Pokemon go traffic sign

Continue reading

Our Incompetent Media, Making America Ignorant, Case # 58755

Mike Ferrin, making up Constitutional law as he goes along...

Sirius-XM’s Mike Ferrin, making up Constitutional law as he goes along…

Driving along, minding my own business, on the way to picking up some cranberry juice and dishwasher detergent, I chanced to turn on channel 89 on Sirius-XM, where, by no special intent of mine, the baseball show “Power Alley,” with hosts Mike Ferrin and Jim Duquette (the latter a former and probably future big league general manager) was covering the A-Rod suspension story, currently the hottest scandal in sports.  Ferrin is a baseball commentator, and he was railing about the statement of a lawyer, quoted on the show, that it was Alex Rodriquez’s refusal to testify at his hearing before a union arbitrator that sealed his doom and resulted in his season long suspension by Major League Baseball being upheld.

“What about his Fifth Amendment rights?” Ferrin was saying. “I am very disturbed by this. Rodriguez doesn’t have to testify! He has every right to refuse! I find it very disturbing that we are being told that a man lost his livelihood because he asserted his rights as an American! It’s just wrong!”

At this point, my car is weaving all over the road as I try to find my cell phone to call the show (I had left it at home) and scream. The Fifth Amendment, which among other things protects citizens against compelled testimony against themselves under threat of government action, has nothing to do with Alex Rodriquez and his arbitration hearing—-Mike Ferrin, you incompetent, blathering fool. The Fifth Amendment does not apply to private proceedings, of which a labor grievance arbitration is one.  Continue reading
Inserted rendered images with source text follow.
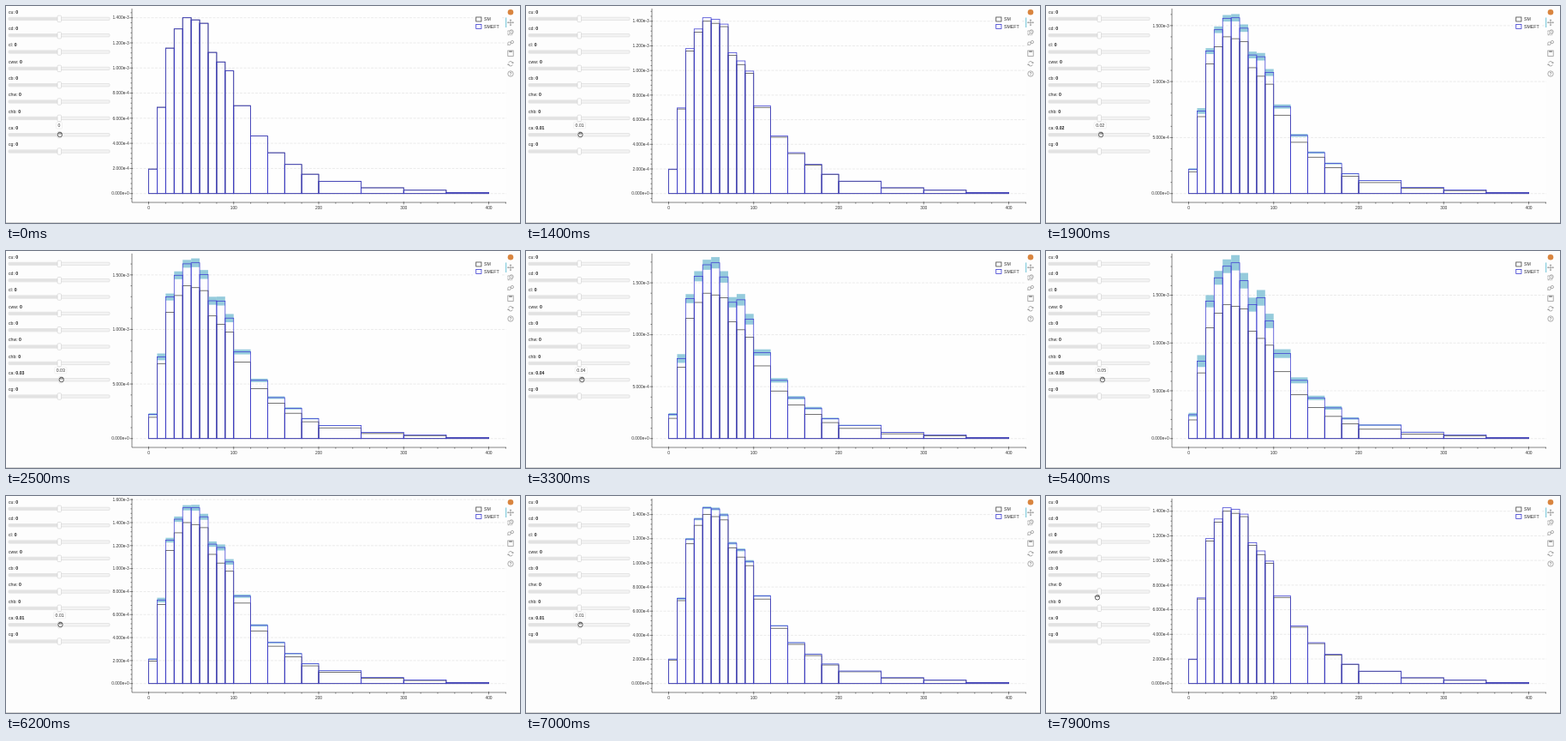
An HTML page with a canvas that plays this animation: 600 px wide and 253 px high, repeating every 8 s.

```html
<!DOCTYPE html>
<html lang="en">
<head>
<meta charset="utf-8">
<title>Coefficient sliders</title>
<style>
html, body { margin: 0; width: 100%; height: 100%; overflow: hidden; background: #fdfdfd; }
canvas { display: block; width: 600px; height: 253px; }
</style>
</head>
<body>
<canvas id="stage"></canvas>
<script>
const W = 600, H = 253, LOOP = 8000;
const FONT = '"Liberation Sans", Arial, sans-serif';
const canvas = document.getElementById('stage');
const ctx = canvas.getContext('2d');
const dpr = window.devicePixelRatio || 1;
canvas.width = W * dpr;
canvas.height = H * dpr;

const LEFT = 147, RIGHT = 584, TOP = 3, BOTTOM = 229, BASE = 218.7;
const BLUE = '#3c3cd2', DARK = '#444', BAND = '#95cbdc';
const EDGES = [0, 10, 20, 30, 40, 50, 60, 70, 80, 90, 100, 120, 140, 160, 180, 200, 250, 300, 350, 400];
// Bin heights in units of 1e-3, relative growth and band half-width at full strength
const SM = [.195, .687, 1.158, 1.311, 1.4, 1.383, 1.356, 1.124, 1.048, .977, .7, .458, .325, .232, .154, .098, .046, .027, .009];
const GAIN = [.28, .18, .241, .283, .288, .33, .218, .247, .405, .26, .27, .33, .31, .385, .37, .44, .45, .4, .35];
const SPREAD = [.1, .09, .055, .055, .051, .058, .06, .065, .078, .077, .065, .068, .07, .08, .08, .08, .08, .08, .08];

const NAMES = ['cu', 'cd', 'cl', 'cww', 'cb', 'chw', 'chb', 'ca', 'cg'];
const ACTIVE = 7;

// [time, slider value, strength shown in the plot]
const STEPS = [
  [0, 0, 0], [900, .01, 0], [1100, .01, .07], [1800, .02, .2], [1900, .02, .41],
  [2500, .03, .5], [2900, .03, .56], [3100, .04, .62], [3300, .04, .68], [3500, .04, .74],
  [3900, .05, .8], [4100, .05, .86], [5000, .05, .93], [5300, .05, 1], [5800, .04, .86],
  [5900, .03, .68], [6000, .02, .5], [6100, .01, .4], [6200, .01, .32], [6500, .01, .2],
  [6900, .01, .14], [7100, 0, .07]
];

const px = v => 166.5 + v * .9925;

function line(x1, y1, x2, y2) {
  ctx.beginPath();
  ctx.moveTo(x1, y1);
  ctx.lineTo(x2, y2);
  ctx.stroke();
}

function text(s, x, y, size, align = 'left', bold = false) {
  ctx.font = (bold ? 'bold ' : '') + size + 'px ' + FONT;
  ctx.textAlign = align;
  ctx.fillText(s, x, y);
  return ctx.measureText(s).width;
}

function box(x, y, w, h, r, fill, stroke) {
  ctx.beginPath();
  ctx.roundRect(x, y, w, h, r);
  ctx.fillStyle = fill;
  ctx.fill();
  ctx.strokeStyle = stroke;
  ctx.stroke();
}

function ring(x, y, r) {
  ctx.beginPath();
  ctx.arc(x, y, r, 0, Math.PI * 2);
  ctx.stroke();
}

const trim = v => v ? v.toFixed(2) : '0';

function drawSliders(value) {
  NAMES.forEach((name, i) => {
    const y = 7 + i * 19.3, track = 14.9 + i * 19.33;
    const v = i === ACTIVE ? value : 0;
    const knob = 62.3 + v * 60;
    ctx.fillStyle = '#222';
    const w = text(name + ': ', 3, y + 1.8, 5.2);
    text(trim(v), 3 + w, y + 1.8, 5.2, 'left', true);
    ctx.lineWidth = .6;
    box(3, track - 1.7, 118, 3.4, 1, '#f3f3f3', '#d8d8d8');
    ctx.fillStyle = '#e2e2e2';
    ctx.fillRect(3.2, track - 1.4, knob - 3, 2.8);
    box(knob - 2.2, track - 3.7, 4.4, 7.4, 1, '#fff', '#cfcfcf');
  });
}

function drawPointer(x, y, held) {
  ctx.lineWidth = .8;
  box(x - 2.5, y - 2.6, 5, 5.2, 2.1, '#fff', '#333');
  ctx.lineWidth = .6;
  [-1, .2, 1.4].forEach(d => line(x + d, y - 2.3, x + d, y - .3));
  if (!held) line(x - 2.5, y - .4, x - 3.2, y - 1.4);
}

function drawAxes(scale, max) {
  const major = max > 1.55 ? .5 : .2;
  const limit = (BASE - TOP) / scale;
  const low = -(BOTTOM - BASE) / scale;
  ctx.lineWidth = .6;
  ctx.strokeStyle = '#dedede';
  ctx.setLineDash([3, 1.5]);
  for (let v = 0; v <= limit; v += major) {
    line(LEFT, BASE - v * scale, RIGHT, BASE - v * scale);
  }
  ctx.setLineDash([]);
  ctx.strokeStyle = ctx.fillStyle = '#333';
  line(LEFT, TOP, LEFT, BOTTOM);
  line(LEFT, BOTTOM, RIGHT, BOTTOM);

  const minor = major / 5;
  for (let k = Math.ceil(low / minor); k * minor <= limit; k++) {
    const y = BASE - k * minor * scale;
    if (k % 5) { line(LEFT - 1.5, y, LEFT, y); continue; }
    line(LEFT - 2.4, y, LEFT + 1, y);
    const v = k * minor;
    const label = !k ? '0.000e+0' : v < .999 ? (v * 10).toFixed(3) + 'e-4' : v.toFixed(3) + 'e-3';
    text(label, LEFT - 3.2, y + 1.7, 4.9, 'right');
  }
  for (let v = 0; v <= 420; v += 20) {
    const x = px(v);
    if (v % 100) { line(x, BOTTOM, x, BOTTOM + 1.5); continue; }
    line(x, BOTTOM - 1, x, BOTTOM + 2.4);
    text(String(v), x, BOTTOM + 7.6, 4.9, 'center');
  }
}

function drawBars(heights, scale, color) {
  ctx.lineWidth = .75;
  ctx.strokeStyle = color;
  heights.forEach((h, i) => {
    const x = px(EDGES[i]);
    ctx.strokeRect(x, BASE - h * scale, px(EDGES[i + 1]) - x, h * scale);
  });
}

function drawPlot(p) {
  const fit = SM.map((h, i) => h * (1 + GAIN[i] * p));
  const max = Math.max(...fit);
  const scale = 205 / max;
  ctx.fillStyle = '#fefefe';
  ctx.fillRect(LEFT, TOP, RIGHT - LEFT, BOTTOM - TOP);
  drawAxes(scale, max);
  drawBars(SM, scale, DARK);
  ctx.fillStyle = BAND;
  fit.forEach((h, i) => {
    const half = SM[i] * SPREAD[i] * p * scale;
    if (p < .1) return;
    const x = px(EDGES[i]);
    ctx.fillRect(x, BASE - h * scale - half, px(EDGES[i + 1]) - x, half * 2);
  });
  drawBars(fit, scale, BLUE);
}

function drawLegend() {
  ctx.fillStyle = '#fefefe';
  ctx.fillRect(545, 9, 34, 20);
  [['SM', DARK, 15.5], ['SMEFT', BLUE, 24]].forEach(([name, color, y]) => {
    ctx.lineWidth = .8;
    ctx.strokeStyle = color;
    ctx.strokeRect(548.7, y - 2.5, 6.2, 5);
    ctx.fillStyle = '#333';
    text(name, 558, y + 1.9, 5.2);
  });
}

function drawTools() {
  const x = 589;
  ctx.fillStyle = '#d9853f';
  ctx.beginPath();
  ctx.arc(x, 7.3, 3.3, 0, Math.PI * 2);
  ctx.fill();
  ctx.fillStyle = '#6bc3d6';
  ctx.fillRect(583.2, 13.5, 1, 11.5);

  ctx.strokeStyle = ctx.fillStyle = '#999';
  ctx.lineWidth = .8;
  // pan
  line(x - 3.5, 19.3, x + 3.5, 19.3);
  line(x, 15.8, x, 22.8);
  [[1, 0], [-1, 0], [0, 1], [0, -1]].forEach(([a, b]) => {
    ctx.beginPath();
    ctx.moveTo(x + a * 3.9, 19.3 + b * 3.9);
    ctx.lineTo(x + a * 2.4 + b * 1.3, 19.3 + b * 2.4 + a * 1.3);
    ctx.lineTo(x + a * 2.4 - b * 1.3, 19.3 + b * 2.4 - a * 1.3);
    ctx.fill();
  });
  // box zoom
  ctx.setLineDash([1, .7]);
  ctx.strokeRect(x - 3.2, 28.8, 5, 5);
  ctx.setLineDash([]);
  ring(x + 1, 30, 2.2);
  line(x - .6, 31.7, x - 2.8, 34);
  // wheel zoom
  ring(x - 1.5, 43.7, 1.8);
  ring(x + 1.9, 42, 1.6);
  line(x - 2.7, 45, x - 3.6, 46);
  // save
  ctx.strokeRect(x - 3.2, 52, 6.4, 6.4);
  ctx.fillRect(x - 1.8, 52, 3.6, 2);
  // reset
  [0, Math.PI].forEach(a => {
    ctx.beginPath();
    ctx.arc(x, 67.3, 2.7, a + .4, a + 2.9);
    ctx.stroke();
  });
  ctx.fillRect(x + 1.5, 65.5, 2, 1.4);
  ctx.fillRect(x - 3.5, 67.6, 2, 1.4);
  // help
  ring(x, 79, 3.2);
  text('?', x, 80.8, 5, 'center', true);
}

function render(t) {
  const [, value, strength] = STEPS.filter(s => s[0] <= t).pop();
  ctx.setTransform(dpr, 0, 0, dpr, 0, 0);
  ctx.fillStyle = '#fdfdfd';
  ctx.fillRect(0, 0, W, H);
  ctx.fillStyle = '#d2d2d2';
  ctx.fillRect(0, 252, W, 1);
  drawPlot(strength);
  drawLegend();
  drawTools();
  drawSliders(value);

  const held = t < 7400;
  if (held) {
    const x = 62 + value * 60;
    const w = value ? 14 : 7;
    ctx.lineWidth = .5;
    box(x - w / 2, 135.5, w, 7.4, 1, '#fff', '#e4e4e4');
    ctx.fillStyle = '#333';
    text(trim(value), x, 141, 5.2, 'center');
  }
  const away = Math.min(1, Math.max(0, (Math.floor(t / 100) * 100 - 7300) / 500));
  drawPointer(62.9 + value * 62 - 2.9 * away, 150 - 31.7 * away, held);
}

const start = performance.now();
function tick() {
  render((performance.now() - start) % LOOP);
  requestAnimationFrame(tick);
}
tick();
</script>
</body>
</html>
```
Teachers Unions: Not Unethical, Just Uninterested in the Public Welfare

His union is competent; it's just that he isn't

Public unions and their Democratic supporters (and supported) are not going to have much luck winning the public relations battle with Republicans as long as teachers unions are front and center. Teachers unions are not— I repeat not-–primarily concerned with the welfare of schoolchildren, or the public, or the deficit, or even education. Their priority is the welfare of their membership, and if any of those other stakeholders have to take it on the chin to make sure that the teachers have good salaries, benefits and iron-clad job security, well, that’s just the way of the world.

This doesn’t make teachers unions unethical any more than lawyers are unethical to represent their clients. But it does mean that any time a teacher’s union official claims to be concerned with anything but his members, he or she is lying through their teeth. And that is unethical. Continue reading